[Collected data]

===============

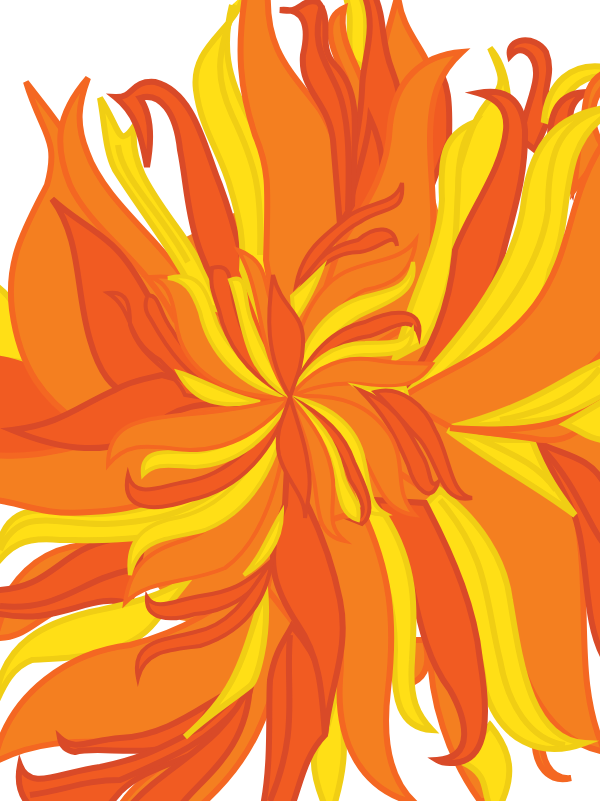
<!DOCTYPE html>
<html lang="en">
<head>
<meta charset="utf-8">
<title>Flame Flower</title>
<style>
:root {
  --paper: #ffffff;
  --orange: #f47f20;
  --orange-edge: #f46722;
  --red: #f15b22;
  --red-edge: #d94a28;
  --yellow: #ffdf16;
  --yellow-edge: #f0ce14;
}
html, body { margin: 0; background: var(--paper); overflow: hidden; }
.artwork { display: block; width: 600px; height: 801px; }
.artwork path { stroke-width: 6; stroke-linejoin: miter; stroke-miterlimit: 5; }
.artwork .inner path { stroke-width: 4; }
.artwork .orange { fill: var(--orange); stroke: var(--orange-edge); }
.artwork .red { fill: var(--red); stroke: var(--red-edge); }
.artwork .yellow { fill: var(--yellow); stroke: var(--yellow-edge); }
.artwork .bed { fill: var(--orange); stroke: none; }
.artwork .vein { fill: none; stroke: var(--red-edge); }
.artwork .fold { fill: none; stroke: var(--yellow-edge); }
</style>
</head>
<body>
<svg class="artwork" viewBox="0 0 600 801" width="600" height="801" role="img" aria-label="Large flower with flame-shaped orange, red and yellow petals">
  <g class="back-petals">
    <path class="bed" d="M180 240L260 200L430 180L470 330L560 400L605 410V600L440 540L300 640L180 620L100 500L60 400Z"/>
    <path class="yellow" d="M-5 285Q20 300 40 365L-5 358Z"/>
    <path class="bed" style="fill:var(--red)" d="M-5 355C40 360 70 390 130 400L120 460L-5 460Z"/>
    <path class="red" d="M433 62C450 80 450 105 449 140L430 190L415 100Z"/>
    <path class="orange" d="M398 -6C400 25 420 45 427 62L400 110L380 60Z"/>
    <path class="yellow" d="M345 -5C355 20 345 40 352 60L368 70C362 35 372 20 360 -5Z"/>
    <path class="orange" d="M344 8C322 18 330 45 342 70C358 100 350 130 348 190L370 120C372 75 335 50 344 8Z"/>
    <path class="red" d="M364 -6C378 30 362 60 362 90C360 140 345 180 340 240L388 190C400 130 408 110 392 70C380 40 386 20 374 -6Z"/>
    <path class="red" d="M370 118C366 160 350 185 345 235L372 215C388 185 385 150 370 118Z"/>
    <path class="yellow" d="M490 48C500 70 507 84 492 97C470 120 466 150 455 180L452 265L500 170C512 130 514 75 490 48Z"/>
    <path class="red" d="M510 56C506 38 535 34 546 52C556 78 538 92 549 118L535 150L522 140C520 112 548 76 530 55Q520 45 510 56Z"/>
    <path class="yellow" d="M605 67C572 62 548 82 544 120L560 125C558 95 580 75 605 76Z"/>
    <path class="red" d="M588 92C565 92 551 105 550 135L572 190L580 140C566 125 566 102 588 92Z"/>
    <path class="orange" d="M605 72C580 85 588 110 580 135L574 190L605 150C588 125 590 100 605 85Z"/>
    <path class="orange" d="M430 640C428 700 450 760 480 801H488C478 740 470 700 455 670Z"/>
    <path class="yellow" d="M462 762C490 775 482 790 490 806H500C515 775 512 752 490 725Z"/>
    <path class="orange" d="M536 725C530 760 545 785 571 778C550 780 540 760 542 730Z"/>
    <path class="orange" d="M400 640C398 670 405 680 414 682C428 675 430 660 425 640Z"/>
  </g>

  <g class="upper-petals">
    <path class="orange" d="M26 82C42 135 60 138 47 185C24 230 6 260 12 310C20 370 45 400 80 424L290 397C160 330 130 210 70 140C52 115 42 102 26 82Z"/>
    <path class="orange" d="M88 78C56 115 54 145 70 185C92 232 145 260 175 320L290 397C260 330 215 320 185 280C160 240 104 200 87 152C76 125 78 105 88 78Z"/>
    <path class="red" d="M52 199C82 240 75 290 90 340C100 375 112 387 128 395L210 395C165 340 145 275 112 245C90 225 75 220 52 199Z"/>
    <path class="yellow" d="M100 98C121 130 118 150 135 125C128 160 150 190 175 225C197 255 207 275 220 310L200 305C180 260 140 210 115 170C105 150 105 125 100 98Z"/>
    <path class="fold" d="M118 145C122 180 160 210 188 262"/>
    <path class="red" d="M115 97C135 98 130 80 155 82C195 92 205 150 220 185C235 225 240 250 246 275L290 397L230 310C185 240 190 200 180 150C176 112 160 92 140 98C152 115 152 140 147 167C140 130 135 113 115 97Z"/>
    <path class="yellow" d="M244 -6C236 30 190 45 196 90C201 130 222 155 231 190C240 220 244 240 242 270L290 397L268 260C270 190 270 160 250 120C226 75 222 45 232 5"/>
    <path class="fold" d="M236 5C215 55 216 80 232 115C256 165 262 190 260 255"/>
    <path class="orange" d="M246 -10C236 50 240 90 255 135C270 170 268 190 266 260L290 397L330 300C350 200 345 150 320 110C290 70 265 50 268 -10Z"/>
    <path class="red" d="M280 10C302 14 300 -2 318 2C334 20 316 45 335 65C362 92 355 130 352 205L340 225L333 140C328 100 300 92 303 55C310 25 304 8 280 10Z"/>
    <path class="vein" d="M322 5C310 45 325 60 338 90C348 115 350 150 348 210"/>
    <path class="orange" d="M462 52C422 55 395 80 390 125C388 175 365 205 340 245L290 397L400 330C448 270 430 200 430 140C430 95 440 72 462 52Z"/>
    <path class="yellow" d="M475 122C442 135 440 160 442 200C440 240 420 280 410 310L395 358L425 342C460 280 455 230 458 190C458 160 462 140 475 122Z"/>
    <path class="red" d="M478 93C505 88 522 98 525 130C526 180 512 215 500 265C480 330 450 362 405 388C430 350 450 310 455 250C470 210 502 170 506 130C508 108 496 98 478 93Z"/>
    <path class="yellow" d="M605 108C560 115 532 140 524 200C518 260 470 330 408 392C480 375 540 330 550 270C575 220 555 150 605 116Z"/>
    <path class="fold" d="M600 110C555 125 548 160 548 210C540 270 490 340 425 388"/>
    <path class="orange" d="M605 140C565 200 575 250 535 305C495 358 440 370 395 402L450 428C520 435 560 400 605 350Z"/>
  </g>

  <g class="right-petals">
    <path class="yellow" d="M605 360C565 375 540 405 448 428C510 422 550 425 580 408L605 395Z"/>
    <path class="fold" d="M600 368C580 395 545 412 500 420"/>
    <path class="orange" d="M400 398C450 430 500 450 540 480L576 516C592 600 572 680 605 752C540 740 512 660 510 600C490 530 440 500 395 470Z"/>
    <path class="red" d="M538 442C560 455 590 455 605 485V660C582 620 590 560 574 514C562 485 550 470 538 442Z"/>
    <path class="vein" d="M540 446C578 485 590 530 605 545"/>
    <path class="yellow" d="M448 430C485 442 510 440 532 440C545 475 560 495 575 515C530 482 490 462 448 430Z"/>
    <path class="fold" d="M470 434C505 452 535 460 556 490"/>
    <path class="orange" d="M450 428C500 430 550 435 605 400C580 438 560 445 530 438Z"/>
    <path class="yellow" d="M565 424L605 400V440C590 440 580 430 565 424Z"/>
  </g>

  <g class="lower-left-petals">
    <path class="orange" d="M-5 638C30 640 40 610 85 600L110 545C60 540 30 560 10 590Z"/>
    <path class="red" d="M-5 590C50 590 60 550 110 540L145 535L130 604C90 590 60 628 -5 613Z"/>
    <path class="vein" d="M0 606C60 612 80 580 130 570"/>
    <path class="yellow" d="M-5 565C0 508 30 508 60 512C120 520 190 510 272 430L225 508C170 545 100 540 60 540C20 536 10 548 -5 565Z"/>
    <path class="fold" d="M0 550C20 505 55 525 105 524C160 522 200 510 240 472"/>
    <path class="orange" d="M-5 455C50 460 80 440 130 440L275 415C235 480 150 510 90 512C40 516 20 502 -5 500Z"/>
    <path class="yellow" d="M-5 705C0 640 50 622 90 612C140 602 160 595 190 578L155 622C125 660 60 658 32 660C10 668 2 690 -5 705Z"/>
    <path class="orange" d="M-5 758C10 692 70 652 130 645C180 632 220 610 272 565L265 600C245 650 240 690 185 737C120 750 60 728 -5 762Z"/>
    <path class="red" d="M60 738C75 752 90 740 120 738C160 736 190 715 215 700L190 740C150 760 100 745 75 752Q62 750 60 738Z"/>
    <path class="orange" d="M120 806C150 760 210 750 250 680L268 590L295 625C270 680 275 740 200 806Z"/>
    <path class="red" d="M20 765C30 792 60 772 100 767C150 757 170 742 200 728L252 682C236 765 160 752 120 792L108 806H30Q15 790 20 765Z"/>
    <path class="vein" d="M30 795C65 790 85 780 120 780C165 760 205 745 240 705"/>
    <path class="red" d="M130 806C165 765 225 745 250 683C248 750 205 775 180 806Z"/>
    <path class="yellow" d="M185 737C238 690 242 660 265 588C270 640 256 682 250 686C230 702 205 718 185 737Z"/>
    <path class="red" d="M12 430C60 425 80 405 115 390C132 380 150 378 162 375L265 402C210 404 180 400 150 430C112 458 60 450 12 430Z"/>
  </g>

  <g class="lower-petals">
    <path class="yellow" d="M325 806C306 760 315 745 325 735L340 680C346 750 346 765 334 806Z"/>
    <path class="red" d="M263 806C272 760 268 710 270 680C275 650 285 640 292 626C322 660 332 695 325 735C305 755 300 785 292 806Z"/>
    <path class="vein" d="M290 635C285 690 300 730 270 801"/>
    <path class="yellow" d="M585 743C540 760 500 740 485 690C480 640 460 580 425 505L440 490C480 520 505 560 510 600C520 660 530 740 585 743Z"/>
    <path class="fold" d="M440 500C490 560 485 600 500 660C508 705 530 740 565 745"/>
    <path class="red" d="M437 760C475 758 467 720 450 690C420 650 417 600 405 560L375 500L425 503C455 560 475 610 480 660C490 720 486 756 460 762Q445 765 437 760Z"/>
    <path class="yellow" d="M432 730C400 728 392 700 395 650C395 600 380 560 360 505L385 515C420 570 414 620 412 660C409 700 418 715 432 730Z"/>
    <path class="orange" d="M415 803C360 790 336 740 340 680C345 620 330 570 315 525L362 510C390 570 396 620 388 690C382 740 390 780 415 803Z"/>
    <path class="red" d="M325 735C330 685 350 650 340 600C332 560 320 530 305 500L290 410L285 505C262 560 275 590 298 625C322 660 322 700 325 735Z"/>
  </g>

  <g class="inner">
    <g class="inner-left">
      <path class="red" d="M108 293C128 290 130 305 130 325C140 360 175 370 185 395L240 404C185 380 165 345 150 318C140 305 150 295 146 296C160 292 158 312 172 330C195 370 230 385 290 397C240 420 195 398 160 360C125 340 135 310 108 293Z"/>
      <path class="yellow" d="M178 372C200 378 225 395 260 402C220 408 195 404 178 372Z"/>
      <path class="orange" d="M150 277C190 273 200 290 205 312C215 350 250 370 290 397C230 400 182 372 176 322C172 292 165 282 150 277Z"/>
      <path class="yellow" d="M168 278C200 270 206 290 215 318C225 350 260 375 290 397C240 390 208 350 200 312C192 290 185 280 168 278Z"/>
      <path class="red" d="M212 268C235 262 228 285 236 310C245 345 265 375 290 397C245 375 225 340 219 310C212 290 210 285 212 268Z"/>
      <path class="yellow" d="M230 280C250 272 242 300 252 322C262 350 275 370 290 397C240 370 245 320 230 280Z"/>
      <path class="orange" d="M238 250C272 262 262 290 275 310C288 340 285 370 290 397C255 350 265 295 238 250Z"/>
    </g>
    <g class="inner-right">
      <path class="red" d="M402 183C405 215 385 205 360 222C335 235 325 255 296 286C302 250 325 235 350 215C375 200 395 205 402 183Z"/>
      <path class="red" d="M397 246C394 230 380 250 360 252C335 252 320 265 300 290C315 255 335 245 358 240C375 225 395 225 397 246Z"/>
      <path class="yellow" d="M292 296C305 285 315 275 322 268C312 295 302 310 294 322Z"/>
      <path class="orange" d="M416 240C412 275 392 285 365 290C330 305 312 350 290 397C290 340 310 290 345 272C375 258 400 262 416 240Z"/>
      <path class="yellow" d="M413 262C418 290 395 300 368 312C335 325 315 360 290 397C300 340 325 310 360 298C385 290 408 292 413 262Z"/>
      <path class="red" d="M419 336C412 312 390 330 370 336C335 340 315 365 290 397C308 352 335 328 365 322C390 310 424 305 419 336Z"/>
      <path class="yellow" d="M412 330C414 355 390 355 365 355C335 355 315 375 290 397C308 360 335 343 365 343C390 342 402 345 412 330Z"/>
      <path class="orange" d="M432 364C415 390 390 388 360 384C330 382 310 388 290 397C315 365 345 355 375 360C400 365 415 362 432 364Z"/>
      <path class="yellow" d="M355 386C375 390 392 390 405 388L412 412C390 410 370 398 355 386Z"/>
      <path class="red" d="M375 392C400 385 425 405 435 430C450 455 450 495 472 498C440 505 440 465 420 440C405 425 395 410 375 392Z"/>
      <path class="red" d="M360 390C400 405 410 435 422 455C432 470 428 490 438 482C432 505 415 490 408 465C395 435 385 415 360 390Z"/>
    </g>
    <g class="inner-lower">
      <path class="red" d="M147 597C156 612 175 600 200 596C230 592 245 585 270 562C255 600 220 612 195 614C170 622 145 620 147 597Z"/>
      <path class="red" d="M138 678C130 640 165 640 195 632C230 625 245 600 272 560C265 610 235 635 200 646C170 650 145 650 138 678Z"/>
      <path class="orange" d="M125 603C130 565 150 550 185 540C230 525 265 470 290 397C285 470 265 540 225 568C185 585 150 578 125 603Z"/>
      <path class="yellow" d="M244 575C262 555 268 535 282 512C282 545 262 565 244 575Z"/>
      <path class="yellow" d="M130 575C125 535 150 522 180 517C230 505 260 460 290 397C280 460 255 510 205 530C170 540 140 535 130 575Z"/>
      <path class="red" d="M128 475C135 500 160 486 185 482C230 475 260 440 290 397C275 450 240 490 190 500C155 512 120 512 128 475Z"/>
      <path class="yellow" d="M143 475C140 448 165 452 195 452C230 450 260 425 290 397C270 440 235 465 195 467C170 466 155 462 143 475Z"/>
      <path class="orange" d="M108 465C108 420 145 420 180 415C225 412 260 405 290 397C265 430 230 450 190 450C155 448 130 438 108 465Z"/>
      <path class="orange" d="M415 515C385 512 378 485 365 460C350 430 325 415 290 397C340 392 370 405 390 435C408 465 392 490 415 515Z"/>
      <path class="yellow" d="M386 514C355 518 358 490 350 465C340 435 320 420 290 397C335 405 358 430 364 460C370 485 368 505 386 514Z"/>
      <path class="red" d="M352 520C372 518 360 495 350 480C340 445 320 425 290 397C325 415 345 435 354 462C365 485 378 512 362 524Z"/>
      <path class="yellow" d="M358 520C338 515 340 490 332 465C325 440 310 425 290 397C320 420 335 440 342 470C345 492 362 500 358 520Z"/>
      <path class="orange" d="M345 541C312 535 320 500 312 470C308 440 300 425 290 397C315 425 330 450 333 480C335 510 325 525 345 541Z"/>
      <path class="red" d="M305 518C306 495 285 480 279 455C274 430 285 415 290 397C298 425 305 440 308 465C312 485 308 500 305 518Z"/>
      <path class="red" d="M290 397C265 355 267 315 273 275C282 310 305 312 303 345C302 370 295 380 290 397Z"/>
    </g>
  </g>
</svg>
</body>
</html>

===============

* _Work request_: Every line above with the word "right" belongs in the answer, copied as written.

* _Answer box_:
  <g class="right-petals">
    <g class="inner-right">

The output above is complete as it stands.